By Rohith Nair
DOHA (Reuters) – Australia and India have two of the longest-serving coaches at the Asian Cup and Saturday’s Group B opener between the teams promises to be a battle of styles between the pragmatic Aussies and an Indian side attempting to shed a defensive mindset.
Australia come into the Asian Cup as one of the pre-tournament favourites having won the competition in 2015 and coach Graham Arnold said on Friday that their goal is to lift the trophy once again in Qatar, where they have fond memories.
They reached the knockout stages of the 2022 World Cup in Qatar, where they gave eventual champions Argentina a run for their money in the last-16.

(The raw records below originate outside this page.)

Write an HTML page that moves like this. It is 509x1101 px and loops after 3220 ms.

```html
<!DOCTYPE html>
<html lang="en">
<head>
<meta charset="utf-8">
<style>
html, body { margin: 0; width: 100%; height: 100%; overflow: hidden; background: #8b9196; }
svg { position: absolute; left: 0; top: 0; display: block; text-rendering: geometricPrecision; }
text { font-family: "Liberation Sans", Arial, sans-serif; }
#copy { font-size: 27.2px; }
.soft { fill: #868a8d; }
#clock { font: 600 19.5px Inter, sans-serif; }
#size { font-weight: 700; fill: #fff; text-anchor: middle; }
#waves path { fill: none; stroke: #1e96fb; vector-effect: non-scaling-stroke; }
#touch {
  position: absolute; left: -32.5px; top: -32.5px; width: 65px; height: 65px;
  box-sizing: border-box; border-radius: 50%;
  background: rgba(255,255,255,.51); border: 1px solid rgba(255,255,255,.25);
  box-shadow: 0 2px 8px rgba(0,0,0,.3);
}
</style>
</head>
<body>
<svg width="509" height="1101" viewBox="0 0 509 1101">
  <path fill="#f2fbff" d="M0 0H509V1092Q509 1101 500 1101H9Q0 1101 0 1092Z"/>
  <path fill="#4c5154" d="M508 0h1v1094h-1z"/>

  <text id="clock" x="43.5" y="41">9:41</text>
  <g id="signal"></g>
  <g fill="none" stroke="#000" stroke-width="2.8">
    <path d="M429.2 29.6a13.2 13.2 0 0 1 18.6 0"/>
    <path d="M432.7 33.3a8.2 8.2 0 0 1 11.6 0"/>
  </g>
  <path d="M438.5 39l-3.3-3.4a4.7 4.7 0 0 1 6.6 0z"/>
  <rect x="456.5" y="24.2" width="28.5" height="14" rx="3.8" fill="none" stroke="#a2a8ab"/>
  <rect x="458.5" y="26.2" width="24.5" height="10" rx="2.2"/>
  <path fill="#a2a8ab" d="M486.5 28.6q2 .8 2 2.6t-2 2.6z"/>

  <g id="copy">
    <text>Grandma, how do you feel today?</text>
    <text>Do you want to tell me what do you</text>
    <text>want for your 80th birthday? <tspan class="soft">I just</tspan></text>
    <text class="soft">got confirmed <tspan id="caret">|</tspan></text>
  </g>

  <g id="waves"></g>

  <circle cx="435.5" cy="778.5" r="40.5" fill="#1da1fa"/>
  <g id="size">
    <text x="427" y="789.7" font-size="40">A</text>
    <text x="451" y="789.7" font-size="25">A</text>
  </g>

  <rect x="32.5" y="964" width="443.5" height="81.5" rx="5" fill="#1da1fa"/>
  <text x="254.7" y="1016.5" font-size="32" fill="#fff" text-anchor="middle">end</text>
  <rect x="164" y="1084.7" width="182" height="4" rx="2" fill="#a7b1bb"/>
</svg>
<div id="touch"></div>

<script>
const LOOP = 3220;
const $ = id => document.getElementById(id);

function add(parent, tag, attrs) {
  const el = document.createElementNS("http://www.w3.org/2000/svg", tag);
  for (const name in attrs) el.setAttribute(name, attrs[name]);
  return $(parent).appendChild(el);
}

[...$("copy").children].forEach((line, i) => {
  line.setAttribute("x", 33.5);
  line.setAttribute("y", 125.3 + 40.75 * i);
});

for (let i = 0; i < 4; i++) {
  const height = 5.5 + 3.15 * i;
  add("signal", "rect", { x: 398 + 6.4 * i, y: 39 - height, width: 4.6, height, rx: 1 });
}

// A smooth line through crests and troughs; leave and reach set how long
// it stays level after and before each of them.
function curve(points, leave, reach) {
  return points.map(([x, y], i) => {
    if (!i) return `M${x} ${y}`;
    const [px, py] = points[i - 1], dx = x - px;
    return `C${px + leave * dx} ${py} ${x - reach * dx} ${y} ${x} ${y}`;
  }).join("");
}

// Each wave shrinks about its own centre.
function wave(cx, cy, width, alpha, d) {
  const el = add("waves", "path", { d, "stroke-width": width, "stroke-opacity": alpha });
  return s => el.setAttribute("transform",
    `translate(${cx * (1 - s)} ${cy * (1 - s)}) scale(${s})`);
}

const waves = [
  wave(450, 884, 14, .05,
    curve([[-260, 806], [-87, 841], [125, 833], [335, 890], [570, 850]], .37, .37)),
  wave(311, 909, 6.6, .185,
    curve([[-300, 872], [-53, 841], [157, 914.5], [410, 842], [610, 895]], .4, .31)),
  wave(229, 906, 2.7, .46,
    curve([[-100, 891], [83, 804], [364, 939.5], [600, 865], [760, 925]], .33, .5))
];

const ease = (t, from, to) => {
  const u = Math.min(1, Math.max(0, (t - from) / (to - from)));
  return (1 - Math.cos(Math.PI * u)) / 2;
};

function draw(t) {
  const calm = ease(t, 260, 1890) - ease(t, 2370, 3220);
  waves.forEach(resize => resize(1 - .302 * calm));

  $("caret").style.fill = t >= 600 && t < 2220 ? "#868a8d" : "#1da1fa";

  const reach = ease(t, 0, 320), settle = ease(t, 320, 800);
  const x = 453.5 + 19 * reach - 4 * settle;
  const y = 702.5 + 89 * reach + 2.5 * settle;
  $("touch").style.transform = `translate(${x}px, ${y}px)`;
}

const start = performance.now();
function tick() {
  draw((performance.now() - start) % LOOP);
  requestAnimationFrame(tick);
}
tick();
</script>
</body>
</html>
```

Arnold, who has been at the helm since 2018, said he had reinforced the message that the trophy was the ultimate goal.
“We’ve come here for a reason — to win this Asian Cup. It’s the only tournament that we probably can win,” Arnold told reporters.
“It is difficult, but we’re coming here to Qatar where we have a lot of familiarity, all the boys love coming here.

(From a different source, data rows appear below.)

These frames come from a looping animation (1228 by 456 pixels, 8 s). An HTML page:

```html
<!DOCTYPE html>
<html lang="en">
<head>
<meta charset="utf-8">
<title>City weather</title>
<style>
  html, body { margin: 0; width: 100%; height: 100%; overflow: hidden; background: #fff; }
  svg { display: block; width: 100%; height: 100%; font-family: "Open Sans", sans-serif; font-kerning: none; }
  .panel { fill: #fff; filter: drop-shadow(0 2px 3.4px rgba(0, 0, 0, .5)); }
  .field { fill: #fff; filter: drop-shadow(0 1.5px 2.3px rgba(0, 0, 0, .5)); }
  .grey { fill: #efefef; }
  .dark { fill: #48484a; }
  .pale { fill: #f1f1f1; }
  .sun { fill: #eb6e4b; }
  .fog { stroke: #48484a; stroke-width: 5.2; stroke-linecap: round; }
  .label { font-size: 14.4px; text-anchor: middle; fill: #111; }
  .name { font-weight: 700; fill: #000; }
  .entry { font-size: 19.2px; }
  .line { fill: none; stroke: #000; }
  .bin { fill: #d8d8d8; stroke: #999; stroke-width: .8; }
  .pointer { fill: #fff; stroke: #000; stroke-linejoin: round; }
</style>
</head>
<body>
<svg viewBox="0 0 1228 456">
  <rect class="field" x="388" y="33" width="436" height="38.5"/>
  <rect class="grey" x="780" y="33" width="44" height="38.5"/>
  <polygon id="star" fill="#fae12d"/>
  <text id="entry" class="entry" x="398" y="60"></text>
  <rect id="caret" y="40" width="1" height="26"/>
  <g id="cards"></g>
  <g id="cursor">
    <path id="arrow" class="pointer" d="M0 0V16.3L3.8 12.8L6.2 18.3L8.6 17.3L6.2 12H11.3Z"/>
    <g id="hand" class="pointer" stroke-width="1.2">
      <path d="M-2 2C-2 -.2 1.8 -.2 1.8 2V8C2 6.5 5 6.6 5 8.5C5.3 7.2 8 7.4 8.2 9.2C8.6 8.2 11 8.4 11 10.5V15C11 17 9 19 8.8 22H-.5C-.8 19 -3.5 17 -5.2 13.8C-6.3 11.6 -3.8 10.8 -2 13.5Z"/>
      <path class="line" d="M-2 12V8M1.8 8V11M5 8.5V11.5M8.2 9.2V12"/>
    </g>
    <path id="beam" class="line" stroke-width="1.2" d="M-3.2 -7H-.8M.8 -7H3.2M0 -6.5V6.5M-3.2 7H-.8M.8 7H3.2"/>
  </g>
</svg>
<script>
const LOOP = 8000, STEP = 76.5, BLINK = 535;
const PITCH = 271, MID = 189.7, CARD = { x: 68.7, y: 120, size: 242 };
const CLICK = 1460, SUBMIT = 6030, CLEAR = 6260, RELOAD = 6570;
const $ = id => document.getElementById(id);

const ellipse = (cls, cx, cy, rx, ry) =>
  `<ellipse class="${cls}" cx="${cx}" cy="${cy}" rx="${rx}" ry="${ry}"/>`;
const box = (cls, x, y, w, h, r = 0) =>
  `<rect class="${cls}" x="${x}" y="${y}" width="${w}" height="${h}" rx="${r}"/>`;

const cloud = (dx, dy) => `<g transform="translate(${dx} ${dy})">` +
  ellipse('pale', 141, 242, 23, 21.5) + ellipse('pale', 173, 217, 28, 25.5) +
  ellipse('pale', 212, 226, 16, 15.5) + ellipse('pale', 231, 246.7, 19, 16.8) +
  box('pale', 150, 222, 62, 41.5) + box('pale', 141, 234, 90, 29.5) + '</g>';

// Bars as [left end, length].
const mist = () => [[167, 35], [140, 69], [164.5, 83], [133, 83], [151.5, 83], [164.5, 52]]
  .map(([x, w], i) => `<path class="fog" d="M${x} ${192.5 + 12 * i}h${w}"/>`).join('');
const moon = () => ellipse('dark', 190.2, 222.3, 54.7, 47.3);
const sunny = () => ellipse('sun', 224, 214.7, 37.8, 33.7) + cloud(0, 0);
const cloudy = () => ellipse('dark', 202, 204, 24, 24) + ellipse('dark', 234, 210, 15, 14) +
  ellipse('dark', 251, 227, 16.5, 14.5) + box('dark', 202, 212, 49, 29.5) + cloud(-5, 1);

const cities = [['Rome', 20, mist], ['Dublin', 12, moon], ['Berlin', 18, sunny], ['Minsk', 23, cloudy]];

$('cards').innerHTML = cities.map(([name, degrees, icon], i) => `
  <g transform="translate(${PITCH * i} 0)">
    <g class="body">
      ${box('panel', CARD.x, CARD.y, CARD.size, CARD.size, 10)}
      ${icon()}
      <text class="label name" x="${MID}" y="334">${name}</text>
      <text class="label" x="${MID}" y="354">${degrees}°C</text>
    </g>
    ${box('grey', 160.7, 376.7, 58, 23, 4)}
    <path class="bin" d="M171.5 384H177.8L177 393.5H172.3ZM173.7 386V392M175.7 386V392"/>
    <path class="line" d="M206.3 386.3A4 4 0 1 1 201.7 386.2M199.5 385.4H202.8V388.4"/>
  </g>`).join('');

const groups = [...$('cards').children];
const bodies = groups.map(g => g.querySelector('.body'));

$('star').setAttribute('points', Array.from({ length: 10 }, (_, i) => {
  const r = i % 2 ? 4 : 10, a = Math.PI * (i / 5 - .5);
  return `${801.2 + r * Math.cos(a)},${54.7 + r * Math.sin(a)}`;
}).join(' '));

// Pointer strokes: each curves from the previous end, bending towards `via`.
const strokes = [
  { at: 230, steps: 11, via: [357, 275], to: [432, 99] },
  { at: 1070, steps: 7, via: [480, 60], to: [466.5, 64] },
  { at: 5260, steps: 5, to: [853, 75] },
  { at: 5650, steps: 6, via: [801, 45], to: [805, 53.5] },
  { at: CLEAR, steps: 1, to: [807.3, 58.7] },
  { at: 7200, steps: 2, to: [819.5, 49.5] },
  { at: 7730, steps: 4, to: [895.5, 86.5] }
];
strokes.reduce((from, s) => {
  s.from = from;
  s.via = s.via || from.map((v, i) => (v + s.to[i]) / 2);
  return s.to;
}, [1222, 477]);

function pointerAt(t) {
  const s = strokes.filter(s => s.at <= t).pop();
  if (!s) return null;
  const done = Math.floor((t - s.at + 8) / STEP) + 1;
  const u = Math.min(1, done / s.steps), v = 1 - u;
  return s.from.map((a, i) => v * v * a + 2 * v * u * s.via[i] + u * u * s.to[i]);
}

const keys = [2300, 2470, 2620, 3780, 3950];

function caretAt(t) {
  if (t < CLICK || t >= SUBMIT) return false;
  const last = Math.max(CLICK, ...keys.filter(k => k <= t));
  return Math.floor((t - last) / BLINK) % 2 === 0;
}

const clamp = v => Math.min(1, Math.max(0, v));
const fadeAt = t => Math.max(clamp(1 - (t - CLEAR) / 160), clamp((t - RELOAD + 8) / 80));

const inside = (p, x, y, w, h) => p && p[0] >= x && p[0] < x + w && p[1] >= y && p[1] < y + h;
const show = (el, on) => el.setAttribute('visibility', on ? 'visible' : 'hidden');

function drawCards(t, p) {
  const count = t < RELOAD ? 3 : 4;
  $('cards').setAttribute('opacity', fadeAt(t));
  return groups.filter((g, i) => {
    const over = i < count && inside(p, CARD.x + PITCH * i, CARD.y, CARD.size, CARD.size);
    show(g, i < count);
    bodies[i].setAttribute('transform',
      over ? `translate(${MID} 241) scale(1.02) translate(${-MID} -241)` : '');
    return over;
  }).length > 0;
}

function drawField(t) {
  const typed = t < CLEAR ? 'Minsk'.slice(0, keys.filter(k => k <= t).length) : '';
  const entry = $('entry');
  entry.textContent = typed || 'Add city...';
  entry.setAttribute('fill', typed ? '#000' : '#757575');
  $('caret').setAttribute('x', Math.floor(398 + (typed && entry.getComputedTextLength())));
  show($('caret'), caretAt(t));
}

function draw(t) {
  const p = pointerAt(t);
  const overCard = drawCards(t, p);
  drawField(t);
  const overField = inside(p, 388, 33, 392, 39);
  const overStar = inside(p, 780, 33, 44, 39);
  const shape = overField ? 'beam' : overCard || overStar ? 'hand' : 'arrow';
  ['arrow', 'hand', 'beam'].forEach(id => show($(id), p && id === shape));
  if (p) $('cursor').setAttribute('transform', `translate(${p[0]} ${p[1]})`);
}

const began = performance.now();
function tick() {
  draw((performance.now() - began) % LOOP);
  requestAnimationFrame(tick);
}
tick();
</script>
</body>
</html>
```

“You’ve got to reach for the stars and have high expectations, we’ll do that right from the start.”
Although Arnold has admitted that established goalscorers have been in short supply for Australia since the retirement of Tim Cahill, he believes that a superior defence will help them.
“If you have clean sheets and you have the energy to counter-press… you’re only one goal away from winning things,” he added.

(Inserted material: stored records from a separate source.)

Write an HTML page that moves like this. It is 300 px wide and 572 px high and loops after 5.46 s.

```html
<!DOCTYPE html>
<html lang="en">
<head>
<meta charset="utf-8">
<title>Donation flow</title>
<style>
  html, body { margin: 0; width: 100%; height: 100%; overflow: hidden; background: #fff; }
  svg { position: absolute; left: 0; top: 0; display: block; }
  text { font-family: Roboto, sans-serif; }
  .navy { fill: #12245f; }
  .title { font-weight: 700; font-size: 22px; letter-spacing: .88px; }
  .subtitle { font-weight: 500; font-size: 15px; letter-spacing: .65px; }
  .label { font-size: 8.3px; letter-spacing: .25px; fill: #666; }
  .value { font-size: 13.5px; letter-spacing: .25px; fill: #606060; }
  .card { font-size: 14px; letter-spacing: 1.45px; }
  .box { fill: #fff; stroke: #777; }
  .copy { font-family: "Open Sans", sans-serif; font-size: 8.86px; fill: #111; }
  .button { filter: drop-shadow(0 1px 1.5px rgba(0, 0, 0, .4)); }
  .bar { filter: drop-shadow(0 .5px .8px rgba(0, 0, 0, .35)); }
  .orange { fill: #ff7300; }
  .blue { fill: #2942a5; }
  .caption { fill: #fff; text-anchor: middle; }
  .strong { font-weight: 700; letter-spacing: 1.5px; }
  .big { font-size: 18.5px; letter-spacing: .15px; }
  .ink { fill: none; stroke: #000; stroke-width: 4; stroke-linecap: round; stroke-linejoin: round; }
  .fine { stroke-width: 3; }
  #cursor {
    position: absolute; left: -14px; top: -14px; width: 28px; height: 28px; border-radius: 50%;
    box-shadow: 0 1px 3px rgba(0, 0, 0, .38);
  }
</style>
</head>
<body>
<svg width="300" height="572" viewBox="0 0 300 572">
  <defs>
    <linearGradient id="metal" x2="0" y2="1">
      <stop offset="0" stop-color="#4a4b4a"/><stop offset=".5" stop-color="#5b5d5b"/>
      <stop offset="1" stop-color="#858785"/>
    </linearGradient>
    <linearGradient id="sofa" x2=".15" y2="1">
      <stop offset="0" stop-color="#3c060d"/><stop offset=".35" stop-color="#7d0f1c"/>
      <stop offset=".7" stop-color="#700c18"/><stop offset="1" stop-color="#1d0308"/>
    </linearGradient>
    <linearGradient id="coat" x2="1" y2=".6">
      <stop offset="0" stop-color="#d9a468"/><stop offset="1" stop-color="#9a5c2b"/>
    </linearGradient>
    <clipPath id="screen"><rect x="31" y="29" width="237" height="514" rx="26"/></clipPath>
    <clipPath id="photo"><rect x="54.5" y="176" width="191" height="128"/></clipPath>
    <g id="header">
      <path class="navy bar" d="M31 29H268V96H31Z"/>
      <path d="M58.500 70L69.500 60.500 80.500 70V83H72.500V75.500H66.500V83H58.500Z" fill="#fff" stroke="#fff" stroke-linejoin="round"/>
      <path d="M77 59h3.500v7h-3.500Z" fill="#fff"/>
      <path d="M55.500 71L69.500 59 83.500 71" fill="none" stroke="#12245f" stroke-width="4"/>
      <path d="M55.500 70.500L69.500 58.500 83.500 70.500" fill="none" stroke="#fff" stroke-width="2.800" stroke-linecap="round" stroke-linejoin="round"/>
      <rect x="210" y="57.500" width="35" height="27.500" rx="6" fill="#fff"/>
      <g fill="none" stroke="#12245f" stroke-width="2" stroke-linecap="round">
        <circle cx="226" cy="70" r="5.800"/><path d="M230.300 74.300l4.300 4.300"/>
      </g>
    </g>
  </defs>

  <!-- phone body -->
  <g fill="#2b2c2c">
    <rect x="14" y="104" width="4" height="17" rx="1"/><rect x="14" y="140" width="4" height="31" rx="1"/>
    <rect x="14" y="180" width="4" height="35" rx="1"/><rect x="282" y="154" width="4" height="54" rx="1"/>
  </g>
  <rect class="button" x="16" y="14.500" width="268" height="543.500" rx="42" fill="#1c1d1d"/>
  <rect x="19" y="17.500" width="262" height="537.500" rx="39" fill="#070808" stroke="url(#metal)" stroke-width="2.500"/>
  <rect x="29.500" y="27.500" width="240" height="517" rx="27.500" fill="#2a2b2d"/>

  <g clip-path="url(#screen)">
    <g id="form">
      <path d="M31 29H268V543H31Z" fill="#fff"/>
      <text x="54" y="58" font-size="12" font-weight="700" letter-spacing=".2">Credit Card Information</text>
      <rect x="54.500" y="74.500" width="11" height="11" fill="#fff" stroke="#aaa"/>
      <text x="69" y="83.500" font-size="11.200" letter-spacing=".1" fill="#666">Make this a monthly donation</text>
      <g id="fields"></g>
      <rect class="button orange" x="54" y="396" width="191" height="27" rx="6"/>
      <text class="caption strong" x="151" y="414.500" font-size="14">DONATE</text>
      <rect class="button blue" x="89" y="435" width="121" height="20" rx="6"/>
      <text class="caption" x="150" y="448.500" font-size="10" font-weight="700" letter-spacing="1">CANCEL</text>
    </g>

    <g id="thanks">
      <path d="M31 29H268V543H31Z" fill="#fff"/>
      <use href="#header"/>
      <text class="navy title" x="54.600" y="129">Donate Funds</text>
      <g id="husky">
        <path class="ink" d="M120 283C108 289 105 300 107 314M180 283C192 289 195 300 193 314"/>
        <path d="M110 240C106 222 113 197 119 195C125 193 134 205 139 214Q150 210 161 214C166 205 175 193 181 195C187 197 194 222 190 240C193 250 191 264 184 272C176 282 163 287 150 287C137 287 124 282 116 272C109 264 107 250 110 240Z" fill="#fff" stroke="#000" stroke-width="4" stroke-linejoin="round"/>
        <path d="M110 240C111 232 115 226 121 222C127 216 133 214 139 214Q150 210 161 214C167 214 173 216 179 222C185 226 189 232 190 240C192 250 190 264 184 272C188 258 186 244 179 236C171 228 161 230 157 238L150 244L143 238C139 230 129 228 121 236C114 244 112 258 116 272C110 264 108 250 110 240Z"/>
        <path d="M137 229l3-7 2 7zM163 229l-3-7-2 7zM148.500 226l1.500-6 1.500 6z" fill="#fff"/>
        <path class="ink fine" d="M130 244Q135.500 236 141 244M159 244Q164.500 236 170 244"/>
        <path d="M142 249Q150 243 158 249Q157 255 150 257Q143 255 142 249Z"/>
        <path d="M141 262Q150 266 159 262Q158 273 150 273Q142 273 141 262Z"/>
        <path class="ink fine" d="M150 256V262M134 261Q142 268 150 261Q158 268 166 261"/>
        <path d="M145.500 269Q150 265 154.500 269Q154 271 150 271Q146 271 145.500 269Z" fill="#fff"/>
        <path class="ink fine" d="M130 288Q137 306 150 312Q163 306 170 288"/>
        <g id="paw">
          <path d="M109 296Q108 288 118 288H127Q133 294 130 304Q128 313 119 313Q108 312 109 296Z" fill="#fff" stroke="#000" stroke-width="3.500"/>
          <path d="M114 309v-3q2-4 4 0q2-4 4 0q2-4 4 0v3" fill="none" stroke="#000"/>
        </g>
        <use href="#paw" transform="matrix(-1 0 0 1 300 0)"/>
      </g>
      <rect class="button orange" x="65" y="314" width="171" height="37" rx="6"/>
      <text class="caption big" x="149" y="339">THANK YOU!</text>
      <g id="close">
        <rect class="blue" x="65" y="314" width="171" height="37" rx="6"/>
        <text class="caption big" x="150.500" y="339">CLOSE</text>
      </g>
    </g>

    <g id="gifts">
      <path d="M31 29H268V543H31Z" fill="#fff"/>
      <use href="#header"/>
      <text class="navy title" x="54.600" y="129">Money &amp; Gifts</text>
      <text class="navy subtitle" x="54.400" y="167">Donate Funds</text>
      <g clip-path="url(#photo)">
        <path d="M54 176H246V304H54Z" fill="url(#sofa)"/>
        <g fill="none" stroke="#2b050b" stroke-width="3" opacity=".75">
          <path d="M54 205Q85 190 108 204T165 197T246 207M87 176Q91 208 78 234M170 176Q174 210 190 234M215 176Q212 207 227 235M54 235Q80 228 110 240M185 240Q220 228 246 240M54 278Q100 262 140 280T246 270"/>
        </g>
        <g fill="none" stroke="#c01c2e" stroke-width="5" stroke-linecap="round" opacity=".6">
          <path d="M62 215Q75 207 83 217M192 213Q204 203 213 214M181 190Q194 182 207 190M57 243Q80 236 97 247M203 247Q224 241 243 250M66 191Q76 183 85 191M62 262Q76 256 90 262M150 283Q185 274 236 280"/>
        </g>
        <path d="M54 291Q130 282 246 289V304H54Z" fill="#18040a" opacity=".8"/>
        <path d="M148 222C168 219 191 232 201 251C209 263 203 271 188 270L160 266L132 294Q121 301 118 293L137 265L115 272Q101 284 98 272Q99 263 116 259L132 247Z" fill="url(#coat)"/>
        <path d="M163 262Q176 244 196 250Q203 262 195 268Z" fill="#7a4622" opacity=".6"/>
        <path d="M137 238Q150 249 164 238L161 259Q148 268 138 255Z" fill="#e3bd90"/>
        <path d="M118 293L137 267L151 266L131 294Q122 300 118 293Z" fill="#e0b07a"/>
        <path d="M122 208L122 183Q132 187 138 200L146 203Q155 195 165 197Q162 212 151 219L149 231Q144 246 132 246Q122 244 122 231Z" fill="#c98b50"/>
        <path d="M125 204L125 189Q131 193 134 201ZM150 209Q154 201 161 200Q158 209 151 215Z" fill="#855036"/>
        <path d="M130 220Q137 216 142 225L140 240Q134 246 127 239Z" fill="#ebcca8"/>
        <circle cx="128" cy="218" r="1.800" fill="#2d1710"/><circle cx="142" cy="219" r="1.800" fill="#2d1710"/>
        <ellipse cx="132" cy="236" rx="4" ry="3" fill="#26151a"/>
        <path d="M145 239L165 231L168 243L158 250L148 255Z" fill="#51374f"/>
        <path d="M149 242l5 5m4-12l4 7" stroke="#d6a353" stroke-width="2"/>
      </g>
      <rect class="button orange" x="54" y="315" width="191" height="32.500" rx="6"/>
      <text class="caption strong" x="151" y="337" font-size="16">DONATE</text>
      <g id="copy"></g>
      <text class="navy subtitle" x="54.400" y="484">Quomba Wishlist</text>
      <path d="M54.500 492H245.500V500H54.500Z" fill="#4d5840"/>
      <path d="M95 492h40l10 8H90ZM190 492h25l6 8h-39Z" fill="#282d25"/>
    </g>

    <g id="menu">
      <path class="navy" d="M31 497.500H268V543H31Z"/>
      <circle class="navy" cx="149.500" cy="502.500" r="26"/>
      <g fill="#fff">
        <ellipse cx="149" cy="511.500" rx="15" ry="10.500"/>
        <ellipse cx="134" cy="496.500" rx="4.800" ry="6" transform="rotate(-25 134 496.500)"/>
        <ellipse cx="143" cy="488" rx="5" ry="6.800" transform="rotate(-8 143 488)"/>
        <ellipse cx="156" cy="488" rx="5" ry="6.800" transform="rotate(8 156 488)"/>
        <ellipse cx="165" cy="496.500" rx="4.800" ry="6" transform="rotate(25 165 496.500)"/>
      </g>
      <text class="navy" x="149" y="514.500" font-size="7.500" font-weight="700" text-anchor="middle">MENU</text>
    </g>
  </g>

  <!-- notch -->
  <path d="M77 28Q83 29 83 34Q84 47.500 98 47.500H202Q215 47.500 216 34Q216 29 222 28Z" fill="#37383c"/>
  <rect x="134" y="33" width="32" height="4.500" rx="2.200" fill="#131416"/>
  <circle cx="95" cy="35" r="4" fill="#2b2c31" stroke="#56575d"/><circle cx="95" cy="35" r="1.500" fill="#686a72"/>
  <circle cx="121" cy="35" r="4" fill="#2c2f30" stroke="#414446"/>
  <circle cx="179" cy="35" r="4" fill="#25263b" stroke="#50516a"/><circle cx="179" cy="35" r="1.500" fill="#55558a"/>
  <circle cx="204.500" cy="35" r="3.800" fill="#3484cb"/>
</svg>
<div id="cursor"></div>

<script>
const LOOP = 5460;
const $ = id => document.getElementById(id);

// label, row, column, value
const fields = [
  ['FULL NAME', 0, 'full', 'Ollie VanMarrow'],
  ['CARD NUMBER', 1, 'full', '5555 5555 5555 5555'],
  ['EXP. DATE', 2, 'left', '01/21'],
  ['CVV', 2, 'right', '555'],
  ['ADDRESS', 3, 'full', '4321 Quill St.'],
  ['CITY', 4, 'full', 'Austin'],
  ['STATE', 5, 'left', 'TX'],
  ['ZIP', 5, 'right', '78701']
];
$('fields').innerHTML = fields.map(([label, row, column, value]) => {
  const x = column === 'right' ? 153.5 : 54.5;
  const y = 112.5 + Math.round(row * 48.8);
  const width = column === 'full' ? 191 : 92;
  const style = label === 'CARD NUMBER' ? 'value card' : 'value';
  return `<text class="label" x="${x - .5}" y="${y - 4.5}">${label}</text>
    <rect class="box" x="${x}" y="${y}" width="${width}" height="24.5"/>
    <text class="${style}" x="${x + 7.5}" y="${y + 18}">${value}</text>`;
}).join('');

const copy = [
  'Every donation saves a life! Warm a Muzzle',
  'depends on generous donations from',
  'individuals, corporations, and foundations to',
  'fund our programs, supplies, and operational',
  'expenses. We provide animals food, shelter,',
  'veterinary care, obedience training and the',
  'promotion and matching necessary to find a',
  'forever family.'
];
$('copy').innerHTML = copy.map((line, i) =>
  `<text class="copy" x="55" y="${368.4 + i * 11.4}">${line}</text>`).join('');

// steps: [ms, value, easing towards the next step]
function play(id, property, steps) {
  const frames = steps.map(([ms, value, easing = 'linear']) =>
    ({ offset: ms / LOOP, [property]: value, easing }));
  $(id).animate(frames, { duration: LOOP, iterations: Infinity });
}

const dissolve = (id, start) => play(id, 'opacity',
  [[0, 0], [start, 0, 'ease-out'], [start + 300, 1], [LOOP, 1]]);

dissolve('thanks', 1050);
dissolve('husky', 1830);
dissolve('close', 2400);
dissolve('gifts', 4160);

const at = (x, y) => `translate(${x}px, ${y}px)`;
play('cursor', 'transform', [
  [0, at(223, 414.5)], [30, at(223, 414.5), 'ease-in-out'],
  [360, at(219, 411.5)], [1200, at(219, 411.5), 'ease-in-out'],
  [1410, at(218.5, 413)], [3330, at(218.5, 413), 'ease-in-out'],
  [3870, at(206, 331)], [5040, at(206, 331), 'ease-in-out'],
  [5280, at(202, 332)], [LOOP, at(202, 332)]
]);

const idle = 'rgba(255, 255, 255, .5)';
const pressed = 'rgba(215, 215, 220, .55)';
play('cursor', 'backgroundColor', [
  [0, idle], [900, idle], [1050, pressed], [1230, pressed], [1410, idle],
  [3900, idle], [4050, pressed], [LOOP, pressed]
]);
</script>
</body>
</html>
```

“So it’s important that we continue to keep clean sheets, it’s crucial.”
The match could see two of the tallest players in the tournament — Australia’s Harry Souttar (2 metres) and Indian keeper Gurpreet Singh (1.97 metres) — go head-to-head.
Indian coach Igor Stimac identified Australia’s strength at set pieces and crosses into the box.
“They have a wonderful team… You can see the patterns, they know how to execute things and play pragmatic football,” Stimac said.
“Going to the flanks and putting in crosses, they made problems for England with set pieces. So we expect a storm coming from there.”
India have had disappointing campaigns at the Asian Cup where they exited the tournament in the group stage in their last two appearances.
However, there is some optimism this time and Stimac reeled off statistics to show how much he has raised their technical level since taking charge in 2019, with the Croatian saying their ambition is to ultimately play “fearless football”.
“We definitely didn’t come here to defend on the edge of the box. We’re going to go out there and try to enjoy football, as we did in the last four years,” Stimac said.
“That’s been the process we’ve been working on and if the defeat comes through that process, I have nothing against it.”
(Reporting by Rohith Nair in Doha; Editing by Toby Davis)